◆ Exercise goal ◆
What you give back should be exactly the opening lines of the data, ending with the line that contains "with charts, a" and including it.

-=-=-

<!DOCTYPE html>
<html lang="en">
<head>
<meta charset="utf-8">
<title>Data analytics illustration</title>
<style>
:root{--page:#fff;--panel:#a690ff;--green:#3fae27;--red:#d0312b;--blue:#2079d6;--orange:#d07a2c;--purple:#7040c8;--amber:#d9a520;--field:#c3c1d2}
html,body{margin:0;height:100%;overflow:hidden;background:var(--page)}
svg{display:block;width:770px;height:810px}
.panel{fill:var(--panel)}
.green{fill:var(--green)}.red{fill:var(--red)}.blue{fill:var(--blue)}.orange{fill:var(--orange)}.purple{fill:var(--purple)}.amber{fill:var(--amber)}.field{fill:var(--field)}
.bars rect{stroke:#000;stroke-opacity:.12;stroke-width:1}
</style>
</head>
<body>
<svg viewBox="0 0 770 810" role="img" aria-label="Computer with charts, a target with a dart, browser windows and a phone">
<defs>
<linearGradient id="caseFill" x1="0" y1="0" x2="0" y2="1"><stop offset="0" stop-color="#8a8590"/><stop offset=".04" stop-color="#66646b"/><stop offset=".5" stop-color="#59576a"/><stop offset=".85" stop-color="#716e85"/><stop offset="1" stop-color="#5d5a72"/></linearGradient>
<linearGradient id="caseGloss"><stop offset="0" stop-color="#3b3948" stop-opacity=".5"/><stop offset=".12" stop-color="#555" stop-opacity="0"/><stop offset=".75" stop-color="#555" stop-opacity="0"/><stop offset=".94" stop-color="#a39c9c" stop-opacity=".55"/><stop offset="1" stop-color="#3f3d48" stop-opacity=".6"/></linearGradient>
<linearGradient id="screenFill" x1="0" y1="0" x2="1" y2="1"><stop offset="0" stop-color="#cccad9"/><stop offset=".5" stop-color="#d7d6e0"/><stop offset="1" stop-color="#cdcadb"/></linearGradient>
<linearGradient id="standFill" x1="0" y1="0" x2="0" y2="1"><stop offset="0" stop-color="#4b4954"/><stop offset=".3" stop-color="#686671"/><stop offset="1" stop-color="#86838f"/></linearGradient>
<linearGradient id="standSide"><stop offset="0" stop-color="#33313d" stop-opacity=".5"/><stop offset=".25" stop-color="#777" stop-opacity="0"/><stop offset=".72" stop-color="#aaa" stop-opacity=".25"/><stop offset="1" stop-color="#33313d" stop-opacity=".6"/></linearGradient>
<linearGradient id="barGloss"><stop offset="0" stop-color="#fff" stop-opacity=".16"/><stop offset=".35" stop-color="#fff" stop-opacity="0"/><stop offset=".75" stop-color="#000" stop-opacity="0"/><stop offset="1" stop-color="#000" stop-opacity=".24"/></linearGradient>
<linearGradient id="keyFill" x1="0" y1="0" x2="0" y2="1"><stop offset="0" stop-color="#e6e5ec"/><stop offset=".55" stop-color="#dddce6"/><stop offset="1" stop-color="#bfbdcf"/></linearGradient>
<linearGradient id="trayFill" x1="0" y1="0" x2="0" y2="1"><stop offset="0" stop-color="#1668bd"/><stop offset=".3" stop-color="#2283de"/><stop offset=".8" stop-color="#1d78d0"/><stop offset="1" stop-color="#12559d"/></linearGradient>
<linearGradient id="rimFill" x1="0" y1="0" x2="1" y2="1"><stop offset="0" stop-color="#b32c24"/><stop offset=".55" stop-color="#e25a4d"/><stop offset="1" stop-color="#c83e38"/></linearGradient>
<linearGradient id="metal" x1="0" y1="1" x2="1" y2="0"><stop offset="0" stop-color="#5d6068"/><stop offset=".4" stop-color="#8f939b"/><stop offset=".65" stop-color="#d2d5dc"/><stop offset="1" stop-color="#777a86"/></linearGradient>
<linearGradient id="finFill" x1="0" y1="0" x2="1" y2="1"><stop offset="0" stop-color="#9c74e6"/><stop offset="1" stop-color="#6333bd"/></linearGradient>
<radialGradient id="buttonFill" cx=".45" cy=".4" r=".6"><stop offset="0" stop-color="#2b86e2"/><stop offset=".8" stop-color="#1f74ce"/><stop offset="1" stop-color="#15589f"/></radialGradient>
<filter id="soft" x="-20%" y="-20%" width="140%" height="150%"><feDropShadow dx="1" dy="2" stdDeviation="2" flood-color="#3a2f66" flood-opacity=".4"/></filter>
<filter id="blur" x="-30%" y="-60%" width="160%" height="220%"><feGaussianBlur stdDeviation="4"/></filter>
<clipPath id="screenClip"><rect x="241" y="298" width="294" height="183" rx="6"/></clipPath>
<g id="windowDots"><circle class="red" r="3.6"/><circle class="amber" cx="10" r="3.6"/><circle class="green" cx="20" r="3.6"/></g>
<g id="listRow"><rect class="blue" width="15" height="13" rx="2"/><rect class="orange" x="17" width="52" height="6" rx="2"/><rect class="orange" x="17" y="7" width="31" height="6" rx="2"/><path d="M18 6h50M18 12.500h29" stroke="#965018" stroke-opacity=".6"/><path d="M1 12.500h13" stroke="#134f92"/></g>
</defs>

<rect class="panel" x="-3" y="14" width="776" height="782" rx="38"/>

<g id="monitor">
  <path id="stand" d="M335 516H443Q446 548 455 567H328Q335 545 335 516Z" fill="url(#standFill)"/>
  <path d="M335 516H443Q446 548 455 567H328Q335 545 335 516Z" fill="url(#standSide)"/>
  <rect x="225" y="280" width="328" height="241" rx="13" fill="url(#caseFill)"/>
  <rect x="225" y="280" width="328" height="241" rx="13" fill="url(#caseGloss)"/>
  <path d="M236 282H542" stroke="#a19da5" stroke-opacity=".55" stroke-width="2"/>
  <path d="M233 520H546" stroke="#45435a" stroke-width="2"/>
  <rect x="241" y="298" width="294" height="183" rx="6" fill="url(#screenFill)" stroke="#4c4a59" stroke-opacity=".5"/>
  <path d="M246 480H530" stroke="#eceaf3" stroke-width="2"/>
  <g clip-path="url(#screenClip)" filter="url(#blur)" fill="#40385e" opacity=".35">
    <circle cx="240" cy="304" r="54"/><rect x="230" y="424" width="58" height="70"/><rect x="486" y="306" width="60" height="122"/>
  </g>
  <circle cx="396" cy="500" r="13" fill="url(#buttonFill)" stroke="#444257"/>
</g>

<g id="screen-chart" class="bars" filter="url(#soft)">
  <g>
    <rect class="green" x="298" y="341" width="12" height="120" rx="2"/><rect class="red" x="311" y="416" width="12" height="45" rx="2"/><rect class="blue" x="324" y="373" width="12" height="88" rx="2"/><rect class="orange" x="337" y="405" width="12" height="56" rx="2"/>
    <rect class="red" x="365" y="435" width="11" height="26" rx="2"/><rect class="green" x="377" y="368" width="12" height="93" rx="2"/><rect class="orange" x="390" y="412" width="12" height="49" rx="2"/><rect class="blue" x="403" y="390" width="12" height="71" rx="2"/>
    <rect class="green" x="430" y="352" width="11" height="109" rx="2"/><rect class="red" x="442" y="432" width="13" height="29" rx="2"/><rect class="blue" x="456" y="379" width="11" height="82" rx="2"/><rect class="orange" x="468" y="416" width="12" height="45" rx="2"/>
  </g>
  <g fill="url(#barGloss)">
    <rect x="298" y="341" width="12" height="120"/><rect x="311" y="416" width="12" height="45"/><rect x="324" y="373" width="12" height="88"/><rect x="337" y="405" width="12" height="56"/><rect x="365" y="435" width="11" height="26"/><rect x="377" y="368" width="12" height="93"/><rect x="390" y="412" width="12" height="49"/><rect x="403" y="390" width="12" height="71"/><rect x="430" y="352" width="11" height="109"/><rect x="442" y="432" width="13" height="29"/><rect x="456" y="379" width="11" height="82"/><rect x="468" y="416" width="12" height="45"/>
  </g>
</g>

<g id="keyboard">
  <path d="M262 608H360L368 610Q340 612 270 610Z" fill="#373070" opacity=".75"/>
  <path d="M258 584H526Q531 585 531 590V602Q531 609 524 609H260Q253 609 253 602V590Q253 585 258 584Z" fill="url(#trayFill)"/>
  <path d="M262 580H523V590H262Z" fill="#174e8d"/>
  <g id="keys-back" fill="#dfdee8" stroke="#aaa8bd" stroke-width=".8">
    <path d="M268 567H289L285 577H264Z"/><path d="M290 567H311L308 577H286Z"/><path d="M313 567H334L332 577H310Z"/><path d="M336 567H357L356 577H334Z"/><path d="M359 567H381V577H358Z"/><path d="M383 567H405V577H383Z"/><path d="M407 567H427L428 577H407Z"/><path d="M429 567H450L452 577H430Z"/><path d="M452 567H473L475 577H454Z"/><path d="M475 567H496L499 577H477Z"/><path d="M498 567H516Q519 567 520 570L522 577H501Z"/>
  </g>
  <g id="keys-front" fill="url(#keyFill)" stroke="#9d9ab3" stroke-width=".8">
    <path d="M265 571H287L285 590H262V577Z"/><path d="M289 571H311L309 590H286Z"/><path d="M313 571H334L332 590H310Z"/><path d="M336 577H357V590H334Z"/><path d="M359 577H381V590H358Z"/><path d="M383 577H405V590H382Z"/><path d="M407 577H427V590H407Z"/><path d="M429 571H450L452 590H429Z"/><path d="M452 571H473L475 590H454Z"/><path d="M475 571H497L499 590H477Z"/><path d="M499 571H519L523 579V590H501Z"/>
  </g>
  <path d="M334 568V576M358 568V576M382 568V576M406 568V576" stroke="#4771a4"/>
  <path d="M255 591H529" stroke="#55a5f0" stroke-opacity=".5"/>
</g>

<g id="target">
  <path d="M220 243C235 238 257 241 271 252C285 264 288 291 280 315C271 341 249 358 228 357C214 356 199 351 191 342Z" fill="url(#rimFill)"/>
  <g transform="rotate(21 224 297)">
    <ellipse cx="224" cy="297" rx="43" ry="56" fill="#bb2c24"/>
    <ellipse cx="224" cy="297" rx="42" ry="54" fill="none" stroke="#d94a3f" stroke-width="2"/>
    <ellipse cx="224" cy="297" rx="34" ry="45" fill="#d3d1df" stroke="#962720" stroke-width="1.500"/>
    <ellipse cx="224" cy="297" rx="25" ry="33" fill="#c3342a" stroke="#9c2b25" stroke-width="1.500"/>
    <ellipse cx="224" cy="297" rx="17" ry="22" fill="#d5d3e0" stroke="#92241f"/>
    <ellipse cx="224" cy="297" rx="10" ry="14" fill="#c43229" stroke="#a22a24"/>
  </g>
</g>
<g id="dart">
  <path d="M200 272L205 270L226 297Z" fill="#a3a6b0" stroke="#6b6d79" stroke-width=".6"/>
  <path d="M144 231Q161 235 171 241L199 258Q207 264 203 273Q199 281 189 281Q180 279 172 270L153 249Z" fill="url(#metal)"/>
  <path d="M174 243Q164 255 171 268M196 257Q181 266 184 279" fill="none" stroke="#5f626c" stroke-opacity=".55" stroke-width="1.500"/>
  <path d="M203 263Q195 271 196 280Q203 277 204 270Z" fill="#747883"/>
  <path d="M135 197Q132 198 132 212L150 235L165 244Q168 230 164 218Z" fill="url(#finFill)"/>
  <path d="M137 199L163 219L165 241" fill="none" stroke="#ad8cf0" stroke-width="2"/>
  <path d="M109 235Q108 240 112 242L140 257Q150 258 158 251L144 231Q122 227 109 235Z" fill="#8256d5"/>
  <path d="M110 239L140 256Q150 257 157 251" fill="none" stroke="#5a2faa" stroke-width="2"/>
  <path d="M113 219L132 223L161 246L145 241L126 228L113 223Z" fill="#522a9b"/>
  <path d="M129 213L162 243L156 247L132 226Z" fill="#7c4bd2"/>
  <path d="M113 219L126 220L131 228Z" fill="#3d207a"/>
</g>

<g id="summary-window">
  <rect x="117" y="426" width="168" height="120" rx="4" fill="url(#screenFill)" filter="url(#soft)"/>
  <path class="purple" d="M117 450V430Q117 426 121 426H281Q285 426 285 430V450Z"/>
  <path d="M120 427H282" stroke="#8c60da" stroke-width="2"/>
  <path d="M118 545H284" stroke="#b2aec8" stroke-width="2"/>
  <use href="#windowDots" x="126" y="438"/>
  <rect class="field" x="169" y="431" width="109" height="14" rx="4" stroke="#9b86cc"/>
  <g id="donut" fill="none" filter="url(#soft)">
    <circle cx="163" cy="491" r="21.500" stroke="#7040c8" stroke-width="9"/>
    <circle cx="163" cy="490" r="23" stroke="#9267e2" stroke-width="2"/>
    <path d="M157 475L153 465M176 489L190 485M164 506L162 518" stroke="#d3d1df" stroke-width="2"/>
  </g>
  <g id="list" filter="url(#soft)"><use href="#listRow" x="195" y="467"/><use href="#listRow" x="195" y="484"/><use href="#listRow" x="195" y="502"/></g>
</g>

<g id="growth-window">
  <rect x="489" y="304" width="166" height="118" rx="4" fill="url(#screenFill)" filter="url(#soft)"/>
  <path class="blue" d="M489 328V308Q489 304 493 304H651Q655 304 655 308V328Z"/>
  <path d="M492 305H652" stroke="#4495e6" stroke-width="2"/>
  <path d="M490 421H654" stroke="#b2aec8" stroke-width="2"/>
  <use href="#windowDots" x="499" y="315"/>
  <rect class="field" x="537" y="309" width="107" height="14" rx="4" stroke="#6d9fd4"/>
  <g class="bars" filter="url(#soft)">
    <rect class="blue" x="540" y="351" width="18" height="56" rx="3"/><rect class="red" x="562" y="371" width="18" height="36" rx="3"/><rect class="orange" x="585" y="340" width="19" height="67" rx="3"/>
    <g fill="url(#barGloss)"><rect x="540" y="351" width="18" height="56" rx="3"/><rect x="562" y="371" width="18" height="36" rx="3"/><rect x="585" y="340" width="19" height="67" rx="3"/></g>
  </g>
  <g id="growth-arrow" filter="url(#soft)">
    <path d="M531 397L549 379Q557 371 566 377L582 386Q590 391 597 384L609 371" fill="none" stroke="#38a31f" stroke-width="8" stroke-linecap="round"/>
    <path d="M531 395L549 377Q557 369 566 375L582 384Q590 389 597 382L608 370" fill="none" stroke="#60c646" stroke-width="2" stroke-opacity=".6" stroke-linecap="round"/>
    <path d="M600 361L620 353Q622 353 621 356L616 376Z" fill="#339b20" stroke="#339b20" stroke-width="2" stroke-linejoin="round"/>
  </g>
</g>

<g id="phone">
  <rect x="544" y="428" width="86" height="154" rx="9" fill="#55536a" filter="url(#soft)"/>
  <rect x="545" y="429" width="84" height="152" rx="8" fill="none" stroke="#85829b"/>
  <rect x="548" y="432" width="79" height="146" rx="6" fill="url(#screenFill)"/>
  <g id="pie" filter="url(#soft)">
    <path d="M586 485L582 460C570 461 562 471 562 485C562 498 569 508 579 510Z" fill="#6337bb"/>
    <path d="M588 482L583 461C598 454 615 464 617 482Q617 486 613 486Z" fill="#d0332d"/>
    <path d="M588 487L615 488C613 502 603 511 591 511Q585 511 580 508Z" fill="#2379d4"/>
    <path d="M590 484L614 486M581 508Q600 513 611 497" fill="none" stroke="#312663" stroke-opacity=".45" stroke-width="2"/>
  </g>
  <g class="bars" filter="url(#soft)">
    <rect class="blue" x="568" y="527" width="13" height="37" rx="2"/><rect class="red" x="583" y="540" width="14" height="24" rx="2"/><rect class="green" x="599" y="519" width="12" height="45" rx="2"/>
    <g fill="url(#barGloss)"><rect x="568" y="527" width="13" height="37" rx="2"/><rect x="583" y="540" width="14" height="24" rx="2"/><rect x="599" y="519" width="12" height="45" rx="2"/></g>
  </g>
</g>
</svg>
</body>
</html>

-=-=-

◆ Problem solution ◆
<!DOCTYPE html>
<html lang="en">
<head>
<meta charset="utf-8">
<title>Data analytics illustration</title>
<style>
:root{--page:#fff;--panel:#a690ff;--green:#3fae27;--red:#d0312b;--blue:#2079d6;--orange:#d07a2c;--purple:#7040c8;--amber:#d9a520;--field:#c3c1d2}
html,body{margin:0;height:100%;overflow:hidden;background:var(--page)}
svg{display:block;width:770px;height:810px}
.panel{fill:var(--panel)}
.green{fill:var(--green)}.red{fill:var(--red)}.blue{fill:var(--blue)}.orange{fill:var(--orange)}.purple{fill:var(--purple)}.amber{fill:var(--amber)}.field{fill:var(--field)}
.bars rect{stroke:#000;stroke-opacity:.12;stroke-width:1}
</style>
</head>
<body>
<svg viewBox="0 0 770 810" role="img" aria-label="Computer with charts, a target with a dart, browser windows and a phone">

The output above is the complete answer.